The United States is doing quite well. Randall Forsyth of Barron’s reported:
“… the U.S. economy and stock market both seem to be doing better than OK, thank you, as the expansion and bull market celebrate their 10th anniversaries. Unemployment is around the lowest level in a half-century. The worst thing seems to be that inflation continues to run slightly below the Fed’s 2 percent target, a problem that might strike some as similar to being too rich or too thin.”
The economic facts are encouraging, but recent events have potential to knock the U.S. economy off its tracks. The most significant threat may be a second round of oil tanker explosions in the Gulf of Oman. The U.S. accused Iran and Iran denied responsibility, reported The Economist. Tensions in the region are on the rise.
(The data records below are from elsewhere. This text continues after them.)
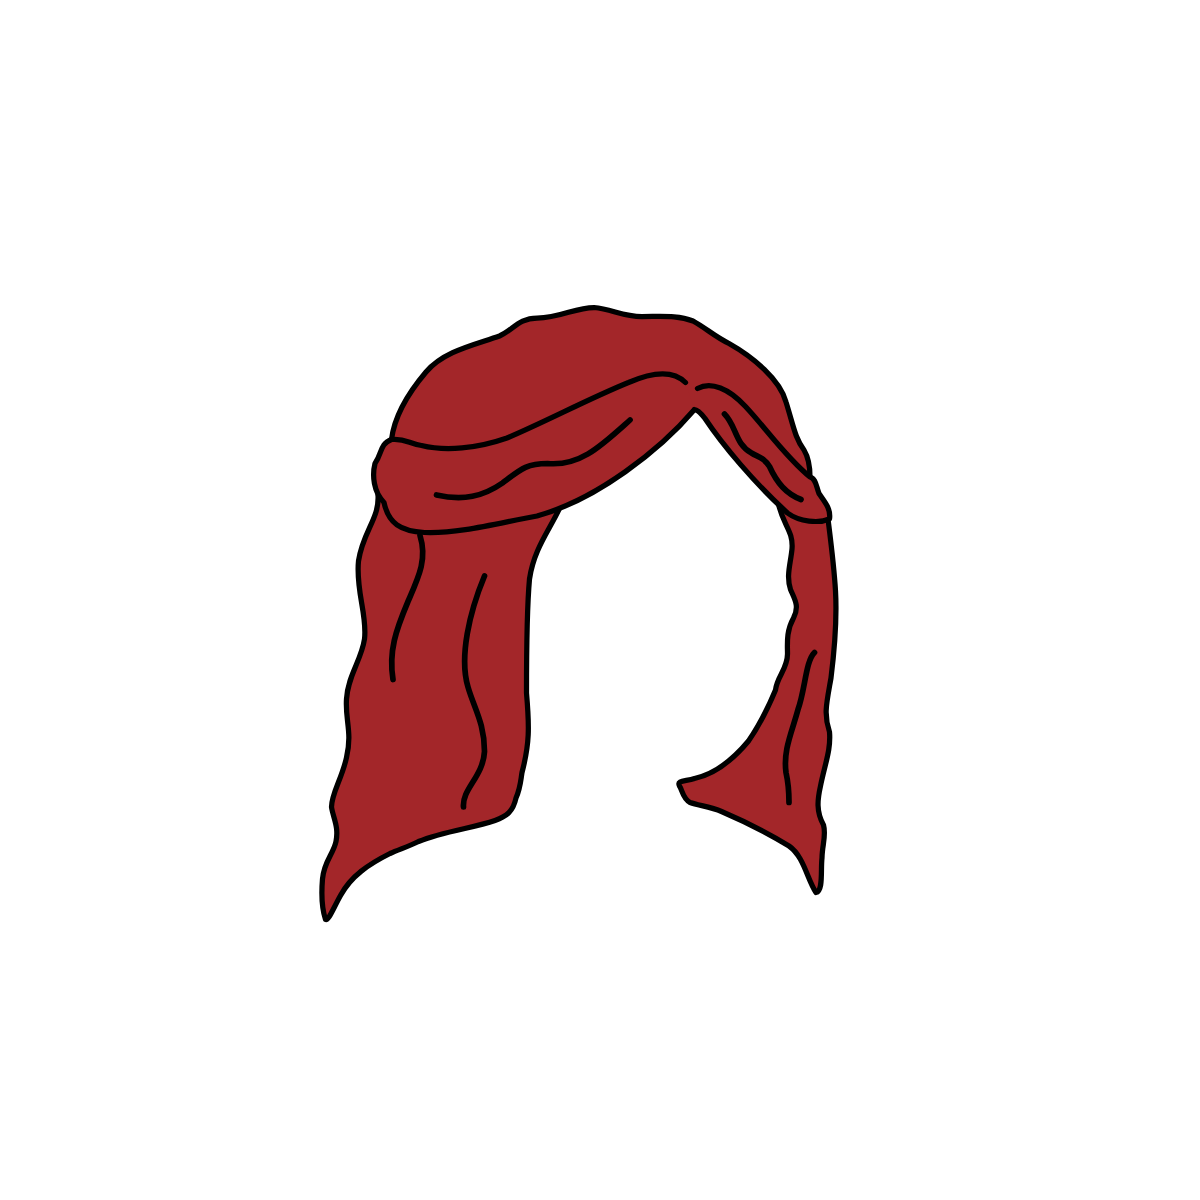
<!DOCTYPE html>
<html lang="en">
<head>
<meta charset="utf-8">
<title>Red half-up hairstyle</title>
<style>
  :root {
    --paper: #ffffff;
    --hair: #a32629;
    --ink: #000000;
  }
  html, body {
    margin: 0;
    padding: 0;
    background: var(--paper);
    overflow: hidden;
  }
  .canvas {
    display: block;
    width: 1200px;
    height: 1200px;
    background: var(--paper);
  }
  .lock {
    fill: var(--hair);
    stroke: var(--ink);
    stroke-width: 3.5;
    stroke-linejoin: round;
    stroke-linecap: round;
  }
  .crown-fill { fill: var(--hair); }
  .contour, .strand {
    fill: none;
    stroke: var(--ink);
    stroke-linejoin: round;
    stroke-linecap: round;
  }
  .contour { stroke-width: 3.5; }
  .strand { stroke-width: 3.8; }
</style>
</head>
<body>
<svg class="canvas" viewBox="0 0 800 800" role="img" aria-label="Wavy red hair, parted and twisted back at both sides">
  <g id="left-fall">
    <path class="lock" d="M252 330 C253 346 242 354 239 374 C237 394 245 410 243 426 C241 440 232 450 231 466 C230 480 235 488 231 505 C228 519 221 529 221 538 C222 545 226 551 224 561 C222 570 216 574 215 586 C214 598 215 607 217 613 C219 614 222 606 227 597 C234 584 246 576 260 569 C267 566 273 564 279 561 C296 554 316 552 330 547 C338 544 342 541 344 532 C347 525 347 521 348 515 C353 496 353 485 351 462 C351 436 351 408 353 386 C356 366 366 354 373 339 L310 325 Z"/>
    <path class="strand" d="M280 357 C285 373 279 385 272 401 C264 420 259 434 262 453"/>
    <path class="strand" d="M323 384 C313 408 306 438 312 458 C316 472 323 482 323 501 C322 518 308 526 309 538"/>
  </g>

  <g id="right-fall">
    <path class="lock" d="M519 336 C522 350 529 354 528 366 C527 376 524 384 527 393 C530 400 533 404 529 412 C524 421 525 429 525 436 C525 446 518 451 517 460 C512 472 506 484 499 494 C489 506 477 516 463 519 C457 521 451 520 453 524 C455 527 455 532 460 535 C466 537 474 538 481 541 C495 547 513 556 526 564 C536 571 538 586 544 595 C549 594 547 580 548 572 C548 564 551 557 549 550 C544 541 545 533 547 524 C550 509 554 500 553 488 C549 476 551 469 554 452 C556 436 558 412 557 394 C556 377 554 362 552 346 L538 340 Z"/>
    <path class="strand" d="M543 435 C537 441 537 459 532 473 C528 488 522 500 524 515 C526 524 526 528 526 535"/>
  </g>

  <g id="crown">
    <path class="crown-fill" d="M261 293 C263 277 273 261 284 248 C296 234 316 230 333 224 C342 220 346 212 358 212 C374 212 383 205 396 205 C408 206 415 211 428 211 C442 211 452 210 462 214 C471 219 476 224 486 229 C502 238 520 253 524 268 C529 284 530 292 536 300 C539 305 540 311 540 318 L520 320 L463 273 L350 310 Z"/>
    <path class="contour" d="M261 293 C263 277 273 261 284 248 C296 234 316 230 333 224 C342 220 346 212 358 212 C374 212 383 205 396 205 C408 206 415 211 428 211 C442 211 452 210 462 214 C471 219 476 224 486 229 C502 238 520 253 524 268 C529 284 530 292 536 300 C539 305 540 311 540 318"/>
  </g>

  <g id="left-twist">
    <path class="crown-fill" d="M457 255 C449 247 435 248 419 255 C392 266 364 281 338 292 C318 299 297 301 281 297 C273 296 270 292 261 293 C253 296 255 302 250 309 C248 317 249 328 256 335 C259 349 267 354 283 355 C306 356 335 348 358 344 C393 334 440 302 463 273 Z"/>
    <path class="contour" d="M457 255 C449 247 435 248 419 255 C392 266 364 281 338 292 C318 299 297 301 281 297 C273 296 270 292 261 293 C253 296 255 302 250 309 C248 317 249 328 256 335 C259 349 267 354 283 355 C306 356 335 348 358 344 C398 333 440 300 463 273"/>
    <path class="strand" d="M291 330 C309 334 322 331 335 322 C347 313 351 309 365 309 C387 311 401 297 420 280"/>
  </g>

  <g id="right-twist">
    <path class="crown-fill" d="M463 259 C474 254 486 259 497 271 C511 286 524 305 540 318 C544 319 544 324 546 329 C550 335 554 339 553 346 C546 349 533 348 525 342 C503 322 482 297 470 279 C467 275 465 273 463 273 Z"/>
    <path class="contour" d="M465 259 C474 254 486 259 497 271 C511 286 524 305 540 318 C544 319 544 324 546 329 C550 335 554 339 553 346 C546 349 533 348 525 342 C503 322 482 297 470 279 C467 275 465 273 463 273"/>
    <path class="strand" d="M483 276 C491 284 490 296 501 302 C506 305 509 305 513 311 C518 322 524 329 534 333"/>
  </g>
</svg>
</body>
</html>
U.S.-China trade rhetoric heated up, too, which has some analysts concerned. It’s difficult to discern what’s truly happening, though. Reuters reported the United States stopped the World Trade Organization investigation of China’s treatment of intellectual property in early June. Some believe the action signaled a thaw in trade relations.
This week new concerns may rise to the fore. The Federal Reserve’s Open Market Committee meets Tuesday and Wednesday. Some hope it will decide to lower rates, while others believe a rate cut is unnecessary.
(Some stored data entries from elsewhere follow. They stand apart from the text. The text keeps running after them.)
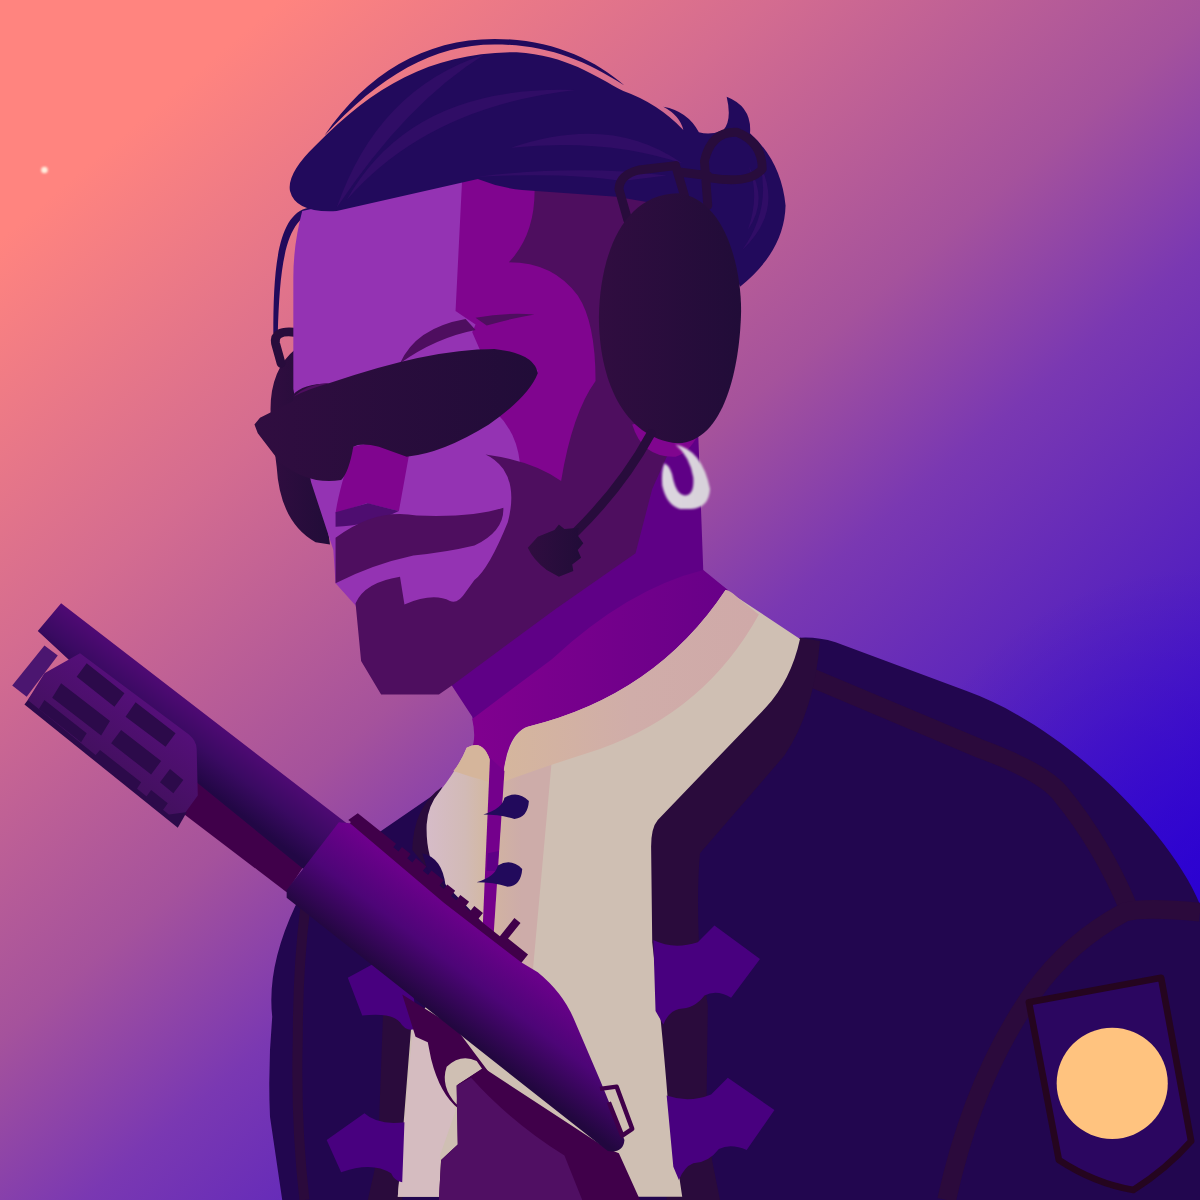
<!DOCTYPE html>
<html lang="en">
<head>
<meta charset="utf-8">
<title>Portrait with headset</title>
<style>
:root {
  --navy: #22064f;
  --hair: #220a5c;
  --hair-streak: #300d66;
  --trim: #2a0b3c;
  --seam: #2b0a3c;
  --clasp: #48007f;
  --skin-light: #9433b3;
  --skin-mid: #80058f;
  --skin-dark: #4e0e5f;
  --neck-shadow: #5f0086;
  --neck-gap: #74008c;
  --cream: #cfbfb3;
  --cream-pink: #d5bcc0;
  --gun-maroon: #40004a;
  --gun-stock: #500f63;
  --gun-sight: #4b1670;
  --slot: #2c0a4a;
  --badge: #ffc37f;
  --patch: #2b0660;
  --patch-edge: #25051f;
  --headset: #280c3c;
  --star: #ffeede;
}
html, body { margin: 0; background: #3204d0; }
body { width: 1200px; height: 1200px; overflow: hidden; }
.artwork { display: block; width: 1200px; height: 1200px; }
.navy { fill: var(--navy); }
.hair { fill: var(--hair); }
.streaks { fill: var(--hair-streak); }
.trim { fill: var(--trim); }
.seam { fill: none; stroke: var(--seam); stroke-width: 17; stroke-linejoin: round; }
.seam-thin { stroke-width: 9; }
.clasp { fill: var(--clasp); }
.skin-light { fill: var(--skin-light); }
.skin-mid { fill: var(--skin-mid); }
.skin-dark { fill: var(--skin-dark); }
.neck-shadow { fill: var(--neck-shadow); }
.neck-gap { fill: var(--neck-gap); }
.cream { fill: var(--cream); }
.cream-pink { fill: var(--cream-pink); }
.maroon { fill: var(--gun-maroon); }
.stock { fill: var(--gun-stock); }
.sight { fill: var(--gun-sight); }
.slot { fill: var(--slot); }
.sling-ring { fill: none; stroke: var(--gun-maroon); stroke-width: 4; stroke-linejoin: round; }
.wire { fill: none; stroke: var(--headset); stroke-width: 8; stroke-linecap: round; stroke-linejoin: round; }
.patch { fill: var(--patch); stroke: var(--patch-edge); stroke-width: 6; stroke-linejoin: round; }
.badge { fill: var(--badge); }
.star { fill: var(--star); }
</style>
</head>
<body>
<svg class="artwork" viewBox="0 0 1080 1080" role="img" aria-label="Purple portrait of a bearded man with sunglasses, a headset and a shotgun">
  <defs>
    <linearGradient id="sky" gradientUnits="userSpaceOnUse" x1="100" y1="130" x2="840" y2="1000">
      <stop offset="0" stop-color="#ff847f"/>
      <stop offset=".25" stop-color="#d46c90"/>
      <stop offset=".48" stop-color="#a5529c"/>
      <stop offset=".62" stop-color="#7a38b2"/>
      <stop offset=".82" stop-color="#5420bf"/>
      <stop offset="1" stop-color="#3204d0"/>
    </linearGradient>
    <radialGradient id="sky-blue" gradientUnits="userSpaceOnUse" cx="1080" cy="790" r="280">
      <stop offset="0" stop-color="#2800d2" stop-opacity=".6"/>
      <stop offset="1" stop-color="#2800d2" stop-opacity="0"/>
    </radialGradient>
    <linearGradient id="dark-lens"><stop offset="0" stop-color="#300d40"/><stop offset="1" stop-color="#210c38"/></linearGradient>
    <linearGradient id="neck-light"><stop offset="0" stop-color="#80008f"/><stop offset="1" stop-color="#680088"/></linearGradient>
    <linearGradient id="collar-inner"><stop offset="0" stop-color="#d5b69d"/><stop offset=".5" stop-color="#d0ada9"/><stop offset="1" stop-color="#cfa9a8"/></linearGradient>
    <linearGradient id="placket-shade"><stop offset="0" stop-color="#d3b59f"/><stop offset=".55" stop-color="#cdaca9"/><stop offset="1" stop-color="#cdaca9"/></linearGradient>
    <linearGradient id="left-shirt"><stop offset="0" stop-color="#d6bcc8"/><stop offset=".6" stop-color="#d2bab6"/><stop offset="1" stop-color="#d3b89e"/></linearGradient>
    <linearGradient id="barrel" gradientUnits="userSpaceOnUse" x1="190" y1="646" x2="158" y2="688">
      <stop offset="0" stop-color="#4f0a74"/><stop offset=".5" stop-color="#3a0a62"/><stop offset="1" stop-color="#220745"/>
    </linearGradient>
    <linearGradient id="receiver" gradientUnits="userSpaceOnUse" x1="424" y1="825" x2="370" y2="896">
      <stop offset="0" stop-color="#6e008d"/><stop offset=".5" stop-color="#4d0577"/><stop offset="1" stop-color="#22073f"/>
    </linearGradient>
    <linearGradient id="heat-shield" gradientUnits="userSpaceOnUse" x1="120" y1="625" x2="80" y2="680">
      <stop offset="0" stop-color="#540f78"/><stop offset="1" stop-color="#43105f"/>
    </linearGradient>
    <linearGradient id="earring-metal"><stop offset="0" stop-color="#dcd6e0"/><stop offset="1" stop-color="#d8d2da"/></linearGradient>
    <filter id="soft" x="-20%" y="-20%" width="140%" height="140%"><feGaussianBlur stdDeviation="1.1"/></filter>
    <path id="button" d="M435 733Q452 728 454 718Q466 711 476 721Q475 736 463 737Q450 733 435 733Z"/>
  </defs>

  <g id="background">
    <rect width="1080" height="1080" fill="url(#sky)"/>
    <rect width="1080" height="1080" fill="url(#sky-blue)"/>
    <circle class="star" cx="40" cy="153" r="3" filter="url(#soft)"/>
  </g>

  <g id="far-headset">
    <path class="hair" d="M292 122C330 66 382 35 445 35C495 35 535 53 562 77C525 53 490 40 445 40C390 40 342 68 292 122Z"/>
    <path class="hair" d="M246 300C246 245 249 192 278 187L290 190C257 191 252 235 250 300Z"/>
    <path fill="url(#dark-lens)" d="M266 314Q240 335 244 380L249 420Q252 470 284 488L297 490L290 440Z"/>
    <path class="wire" d="M265 299Q246 297 248 309L253 327"/>
  </g>

  <g id="jacket">
    <path class="navy" d="M720 574Q735 573 752 578L870 622C962 655 1055 752 1080 814V1080H254L243 1005Q241 960 245 915Q240 870 266 815L340 750L398 710L560 700Z"/>
    <path class="seam seam-thin" d="M275 815Q268 870 268 935Q266 1010 274 1080"/>
    <path class="seam" d="M728 609L880 673Q940 695 955 715Q992 760 1016 818"/>
    <path class="seam" d="M1080 821Q1030 816 1012 821Q962 848 930 893Q876 970 852 1080"/>
    <path class="trim" d="M720 574L738 577Q733 640 706 680L630 768Q627 800 629 848L637 905L636 985L641 1045L648 1080H600L580 740L640 680Z"/>
    <path class="trim" d="M398 708Q372 726 371 765L400 800L385 740ZM345 905H372L362 1080H331L340 1040Z"/>
  </g>

  <g id="neck">
    <path class="neck-shadow" d="M628 380L633 515L655 531L475 660L440 720L425 645L406 616L570 490L590 380Z"/>
    <path fill="url(#neck-light)" d="M425 647L497 593Q565 530 633 513L655 531L640 600L490 680L458 700L444 840H434L438 700L424 675Q429 665 425 647Z"/>
  </g>

  <g id="shirt">
    <path class="cream" d="M653 531Q658 533 664 538L720 575Q712 612 689 637L592 738Q586 745 586 762L587 848Q596 925 601 990L614 1077H358L370 925L430 840L437 828L445 790L453 697Q457 660 475 654Q590 626 653 531Z"/>
    <path fill="url(#placket-shade)" d="M453 695L497 680L479 880L436 845Z"/>
    <path fill="url(#collar-inner)" d="M653 531Q657 531 664 538L683 553Q635 640 540 674Q490 690 452 704Q457 660 475 654Q590 626 653 531Z"/>
    <path fill="url(#left-shirt)" d="M396 712Q413 690 420 673Q436 664 442 688V760L436 832L395 790Q383 770 384 742Q385 725 396 712Z"/>
    <path fill="#d5b59b" d="M408 694Q416 684 420 673Q436 664 442 688V704Q425 700 408 694Z"/>
    <path class="neck-gap" d="M441 682L454 694L444 845H434Z"/>
    <path class="neck-shadow" d="M439 768L449 766L447 784H438Z"/>
    <path class="cream-pink" d="M372 920L390 940L410 1000L396 1040V1077H358Z"/>
    <use href="#button" class="hair"/>
    <use href="#button" class="hair" transform="translate(-6 61)"/>
  </g>

  <g id="clasps" class="clasp">
    <path d="M588 846Q606 855 628 848L643 833L684 863L658 898Q645 890 634 896Q625 908 611 908Q602 910 597 922L590 910Z"/>
    <path d="M600 986Q620 993 640 985L655 970L697 999L672 1035Q658 1029 647 1034Q638 1046 624 1047Q616 1050 611 1062L606 1050Z"/>
    <path d="M313 880L337 867L372 895L376 925Q366 930 360 920Q352 911 326 914Z"/>
    <path d="M294 1026L328 1002Q340 1013 364 1010L362 1064Q355 1063 352 1056Q335 1045 307 1055Z"/>
  </g>

  <g id="arm-patch">
    <path class="patch" d="M926 902L1045 880L1072 1027Q1050 1052 1020 1071Q985 1065 953 1044Z"/>
    <circle class="badge" cx="1001" cy="975" r="50"/>
  </g>

  <g id="head">
    <path class="skin-light" d="M272 190L430 155L560 170L560 450L400 620L343 620L320 545L302 525L300 495L280 434L264 350V250Q264 220 272 190Z"/>
    <path class="skin-mid" d="M416 160H500L545 240V420L505 434L468 417Q465 389 447 372L484 334Q468 312 432 315L425 299L428 292L410 280Z"/>
    <path class="skin-dark" d="M481 165L600 175L605 400L587 440L572 498L500 548L408 616L395 625H343L325 595L320 543Q328 524 360 519L364 544Q390 533 405 541Q412 544 419 533L427 522Q440 512 457 470Q465 440 453 422Q446 413 437 409Q480 415 505 433Q515 372 536 343Q536 290 520 266Q498 236 458 236Q483 210 481 165Z"/>
    <path class="skin-mid" d="M569 382Q578 412 608 411Q620 408 629 390L600 375Z"/>
    <path class="skin-dark" d="M360 327Q374 295 419 287L428 297Q392 304 360 327ZM428 286Q455 281 481 283Q458 287 438 293Z"/>
    <path class="skin-mid" d="M318 402L340 397L368 410L359 460L330 453L302 462Q305 440 318 402Z"/>
    <path fill="#4e0d70" d="M302 461L331 453L359 460Q330 474 302 474Z"/>
    <path class="skin-dark" d="M302 484Q338 457 375 464Q425 466 453 457Q454 478 427 491Q402 497 372 500Q335 508 302 525Z"/>
    <g id="sunglasses">
      <path fill="url(#dark-lens)" d="M229 382L234 376L264 361V355Q272 346 296 345Q385 314 445 314Q481 318 484 336Q476 357 440 382Q398 408 366 411L341 402Q325 398 318 402Q314 425 307 432Q278 437 252 416L232 390Z"/>
      <path class="skin-dark" d="M264 357Q278 345 296 345Q278 350 264 357Z"/>
    </g>
  </g>

  <g id="hairstyle">
    <path class="hair" d="M261 172Q258 156 284 131C338 76 390 47 465 47C510 50 535 68 561 82Q592 93 615 117Q612 104 597 96Q619 100 629 119Q640 122 651 117Q659 108 654 87Q677 96 675 120Q703 145 707 185Q706 226 666 258L650 215L600 185L555 177L470 171Q450 169 430 161L303 190Q266 192 261 172Z"/>
    <g class="streaks">
      <path d="M303 187Q340 80 436 49Q366 92 303 187Z"/>
      <path d="M312 180Q370 76 518 81Q385 96 312 180Z"/>
      <path d="M460 133Q550 102 614 147Q545 124 460 133Z"/>
      <path d="M430 159Q520 148 600 158L560 163Q510 155 430 159Z"/>
      <path d="M674 150Q692 180 673 207Q684 176 674 150ZM684 148Q705 190 668 225Q694 188 684 148Z"/>
    </g>
  </g>

  <g id="headset">
    <path class="wire" d="M565 198L557 170Q558 157 575 153L608 149L616 176M613 155L637 158M637 185L634 145Q640 118 663 119Q686 128 686 152Q675 166 639 160"/>
    <path fill="url(#dark-lens)" d="M539 285C540 230 560 175 610 174C650 178 667 235 667 280C666 330 652 398 610 399C560 394 539 340 539 285Z"/>
    <path class="wire" d="M586 390Q560 438 517 480"/>
    <path fill="url(#dark-lens)" d="M475 493L484 483L499 477L503 472L508 476L521 475L520 482L525 489L520 495L523 502L515 508L516 514L503 519L492 513Q480 504 475 493Z"/>
  </g>

  <g id="earring" filter="url(#soft)">
    <path fill="url(#earring-metal)" d="M608 400Q632 405 639 440Q638 457 622 458H612Q600 455 596 437Q595 424 598 417Q604 420 606 432Q609 445 616 446Q625 446 624 430Q621 411 608 400Z"/>
  </g>

  <g id="shotgun">
    <path class="maroon" d="M362 895L410 925L440 965L412 978L413 998Q396 985 388 953L385 938L374 933Z"/>
    <path class="cream" d="M402 960Q415 948 429 955L434 962L412 976L411 994Q396 978 402 960Z"/>
    <path class="maroon" d="M411 977L435 961L545 1033L557 1038L576 1080H395L397 1044L412 1030Z"/>
    <path class="stock" d="M411 977L424 970Q460 1010 508 1040L524 1080H395L397 1044L412 1030Z"/>
    <path class="maroon" d="M178 702L275 777L258 803L166 733Z"/>
    <path fill="url(#barrel)" d="M55 543L312 741L273 782L178 705L60 592L34 568Z"/>
    <path class="slot" d="M31 622L168 731L160 745L22 634Z"/>
    <path fill="url(#heat-shield)" d="M54 598L72 588L170 661Q177 667 177 674L178 716L167 731L152 733L25 630L40 606Z"/>
    <path class="sight" d="M40 581L52 590L24 627L11 617Z"/>
    <g class="slot">
      <path d="M78 597L112 624L103 636L69 609ZM122 632L158 660L149 672L113 645Z"/>
      <path d="M55 615L99 649L91 662L47 628ZM109 657L145 685L136 697L100 669ZM153 692L165 702L156 714L144 704Z"/>
      <path d="M40 630L78 660L73 668L35 638ZM90 675L127 704L122 712L84 682ZM136 711L151 723L146 730L131 718Z"/>
    </g>
    <path class="navy" d="M380 768Q398 772 401 797L387 790Z"/>
    <path id="top-rail" class="maroon" transform="translate(322 732) rotate(38.5)" d="M0 0H44V4H50V-1H60V4H66V-1H78V4H84V-1H98V5H103V0H112V6H118V0H128V6H134V0H144V7H169V-14H176V4H199V15H190V24H0V10H-3Z"/>
    <path fill="url(#receiver)" d="M305 740L315 741L400 813L469 866L484 875Q506 893 516 916L540 972L562 1026Q561 1038 547 1036L258 808L258 801Z"/>
    <path class="sling-ring" d="M540 980L555 978L569 1016L560 1022L548 992"/>
  </g>
</svg>
</body>
</html>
Major U.S. stock indices gained value last week, despite a spate of bad news, but change may be coming.
Then there is the inverted yield curve. So, what’s the big deal about “inverted interest rates”? Much has been made recently about the “inversion” – when a shorter-term interest rate (typically the 3-month T-Bill yield) exceeds a longer-term interest rate (typically the 10-year Treasury Bond). This is the opposite of the usual relationship, in which longer-term yields are higher simply to compensate for the increased risks embedded in a longer holding period. But why is a rate inversion bad news? According to analyst firm Mauldin Economics, historical data shows that yield inversions have preceded each recession for the past 35 years. The San Francisco Fed reports inverted yields have preceded each recession of the last 60 years. So, a big deal indeed!